Stored data:

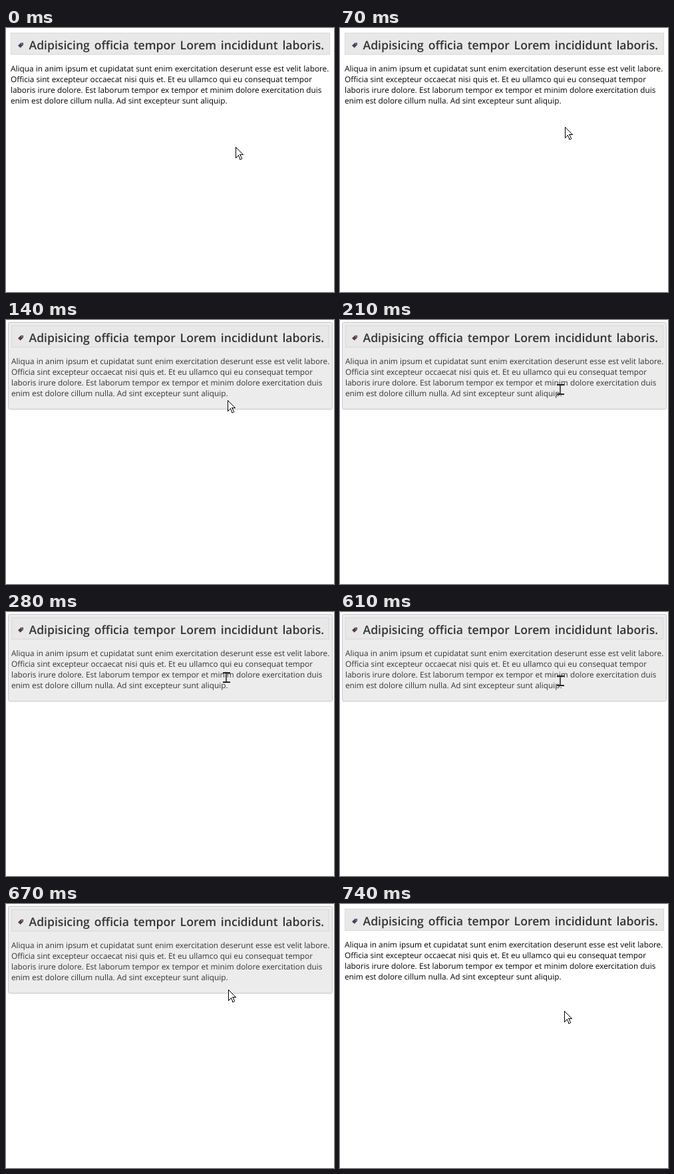
An HTML page that plays this animation: 493 by 395 pixels, repeating every 1270 ms.

```html
<!DOCTYPE html>
<html lang="la">
<head>
<meta charset="utf-8">
<title>Card hover</title>
<style>
  html, body { margin: 0; width: 100%; height: 100%; overflow: hidden; background: #fff; }
  svg { display: block; width: 493px; height: 395px; }
  text {
    font-family: "Open Sans", "Noto Sans", sans-serif;
    font-variant-ligatures: none;
    text-rendering: geometricPrecision;
    white-space: pre;
  }
  .title { font-size: 17.6px; font-weight: 600; word-spacing: 2.2px; fill: #333; }
  .copy { font-size: 11.8px; word-spacing: .13px; }
  .bar { fill: #e8e8e8; stroke: #d9d9d9; }

  .rest, .hover, .head, .copy, .tag, .arrow, .beam { animation: 1270ms step-end infinite; }
  .rest { animation-name: rest; }
  .hover { animation-name: hover; }
  .head { animation-name: head; }
  .copy { animation-name: copy; }
  .tag { animation-name: tag; }
  .arrow { animation-name: arrow; }
  .beam { animation-name: beam; }

  /* pointer is over the card from 140 ms to 740 ms */
  @keyframes rest  { 0%, 58.26% { opacity: 1; } 11.02% { opacity: 0; } }
  @keyframes hover { 0%, 58.26% { opacity: 0; } 11.02% { opacity: 1; } }
  @keyframes head  { 0%, 58.26% { transform: none; } 11.02% { transform: translate(0, 1px); } }
  @keyframes copy  {
    0%, 58.26% { transform: none; fill: #000; }
    11.02% { transform: translate(1px, 1px); fill: #333; }
  }
  @keyframes tag   { 0%, 58.26% { fill: #43425a; } 11.02% { fill: #573c40; } }

  @keyframes arrow {
    0%     { transform: translate(345px, 178px); opacity: 1; }
    5.51%  { transform: translate(338px, 148px); opacity: 1; }
    11.02% { transform: translate(333px, 120px); opacity: 1; }
    16.53% { transform: translate(333px, 120px); opacity: 0; }
    52.75% { transform: translate(334px, 128px); opacity: 1; }
    58.26% { transform: translate(337px, 160px); opacity: 1; }
  }
  @keyframes beam {
    0%     { transform: translate(331px, 104px); opacity: 0; }
    16.53% { transform: translate(331px, 104px); opacity: 1; }
    22.04% { transform: translate(331px, 98px); opacity: 1; }
    48.03% { transform: translate(331px, 103px); opacity: 1; }
    52.75% { transform: translate(331px, 103px); opacity: 0; }
  }
</style>
</head>
<body>
<svg viewBox="0 0 493 395">
  <rect class="rest bar" x="7.5" y="7.5" width="479" height="32"/>
  <g class="hover">
    <rect x="3.5" y="3.5" width="487" height="130" rx="2" fill="#ececec" stroke="#c8c8c8"/>
    <rect class="bar" x="8.5" y="8.5" width="477" height="32"/>
  </g>

  <g class="head">
    <path class="tag" d="M18 26.3 22.2 22.2 25.4 22 26.2 23 25.8 25.6 21.6 29.8Z"/>
    <circle cx="24" cy="24" r=".8" fill="#ddd"/>
    <text class="title" x="34.5" y="32">Adipisicing officia tempor Lorem incididunt laboris.</text>
  </g>

  <g class="copy">
    <text x="7" y="65">Aliqua in anim ipsum et cupidatat sunt enim exercitation deserunt esse est velit labore.</text>
    <text x="7" y="81">Officia sint excepteur occaecat nisi quis et. Et eu ullamco qui eu consequat tempor</text>
    <text x="7" y="97">laboris irure dolore. Est laborum tempor ex tempor et minim dolore exercitation duis</text>
    <text x="7" y="113">enim est dolore cillum nulla. Ad sint excepteur sunt aliquip.</text>
  </g>

  <path class="arrow" d="M.5 .5V16.5L4.5 12.5 7 18.5H8.5L9.5 17.5 7 11.5H11.5Z" fill="#fff" stroke="#000" shape-rendering="crispEdges"/>
  <g class="beam">
    <path d="M0-7V7" stroke="#555" stroke-width="2"/>
    <path d="M-5-7H6M-5 7H6" stroke="#222" stroke-width="2"/>
  </g>
</svg>
</body>
</html>
```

Work order: Retype the whole listing above exactly as written. Skip the pictures.

Task output:
An HTML page that plays this animation: 493 by 395 pixels, repeating every 1270 ms.

```html
<!DOCTYPE html>
<html lang="la">
<head>
<meta charset="utf-8">
<title>Card hover</title>
<style>
  html, body { margin: 0; width: 100%; height: 100%; overflow: hidden; background: #fff; }
  svg { display: block; width: 493px; height: 395px; }
  text {
    font-family: "Open Sans", "Noto Sans", sans-serif;
    font-variant-ligatures: none;
    text-rendering: geometricPrecision;
    white-space: pre;
  }
  .title { font-size: 17.6px; font-weight: 600; word-spacing: 2.2px; fill: #333; }
  .copy { font-size: 11.8px; word-spacing: .13px; }
  .bar { fill: #e8e8e8; stroke: #d9d9d9; }

  .rest, .hover, .head, .copy, .tag, .arrow, .beam { animation: 1270ms step-end infinite; }
  .rest { animation-name: rest; }
  .hover { animation-name: hover; }
  .head { animation-name: head; }
  .copy { animation-name: copy; }
  .tag { animation-name: tag; }
  .arrow { animation-name: arrow; }
  .beam { animation-name: beam; }

  /* pointer is over the card from 140 ms to 740 ms */
  @keyframes rest  { 0%, 58.26% { opacity: 1; } 11.02% { opacity: 0; } }
  @keyframes hover { 0%, 58.26% { opacity: 0; } 11.02% { opacity: 1; } }
  @keyframes head  { 0%, 58.26% { transform: none; } 11.02% { transform: translate(0, 1px); } }
  @keyframes copy  {
    0%, 58.26% { transform: none; fill: #000; }
    11.02% { transform: translate(1px, 1px); fill: #333; }
  }
  @keyframes tag   { 0%, 58.26% { fill: #43425a; } 11.02% { fill: #573c40; } }

  @keyframes arrow {
    0%     { transform: translate(345px, 178px); opacity: 1; }
    5.51%  { transform: translate(338px, 148px); opacity: 1; }
    11.02% { transform: translate(333px, 120px); opacity: 1; }
    16.53% { transform: translate(333px, 120px); opacity: 0; }
    52.75% { transform: translate(334px, 128px); opacity: 1; }
    58.26% { transform: translate(337px, 160px); opacity: 1; }
  }
  @keyframes beam {
    0%     { transform: translate(331px, 104px); opacity: 0; }
    16.53% { transform: translate(331px, 104px); opacity: 1; }
    22.04% { transform: translate(331px, 98px); opacity: 1; }
    48.03% { transform: translate(331px, 103px); opacity: 1; }
    52.75% { transform: translate(331px, 103px); opacity: 0; }
  }
</style>
</head>
<body>
<svg viewBox="0 0 493 395">
  <rect class="rest bar" x="7.5" y="7.5" width="479" height="32"/>
  <g class="hover">
    <rect x="3.5" y="3.5" width="487" height="130" rx="2" fill="#ececec" stroke="#c8c8c8"/>
    <rect class="bar" x="8.5" y="8.5" width="477" height="32"/>
  </g>

  <g class="head">
    <path class="tag" d="M18 26.3 22.2 22.2 25.4 22 26.2 23 25.8 25.6 21.6 29.8Z"/>
    <circle cx="24" cy="24" r=".8" fill="#ddd"/>
    <text class="title" x="34.5" y="32">Adipisicing officia tempor Lorem incididunt laboris.</text>
  </g>

  <g class="copy">
    <text x="7" y="65">Aliqua in anim ipsum et cupidatat sunt enim exercitation deserunt esse est velit labore.</text>
    <text x="7" y="81">Officia sint excepteur occaecat nisi quis et. Et eu ullamco qui eu consequat tempor</text>
    <text x="7" y="97">laboris irure dolore. Est laborum tempor ex tempor et minim dolore exercitation duis</text>
    <text x="7" y="113">enim est dolore cillum nulla. Ad sint excepteur sunt aliquip.</text>
  </g>

  <path class="arrow" d="M.5 .5V16.5L4.5 12.5 7 18.5H8.5L9.5 17.5 7 11.5H11.5Z" fill="#fff" stroke="#000" shape-rendering="crispEdges"/>
  <g class="beam">
    <path d="M0-7V7" stroke="#555" stroke-width="2"/>
    <path d="M-5-7H6M-5 7H6" stroke="#222" stroke-width="2"/>
  </g>
</svg>
</body>
</html>
```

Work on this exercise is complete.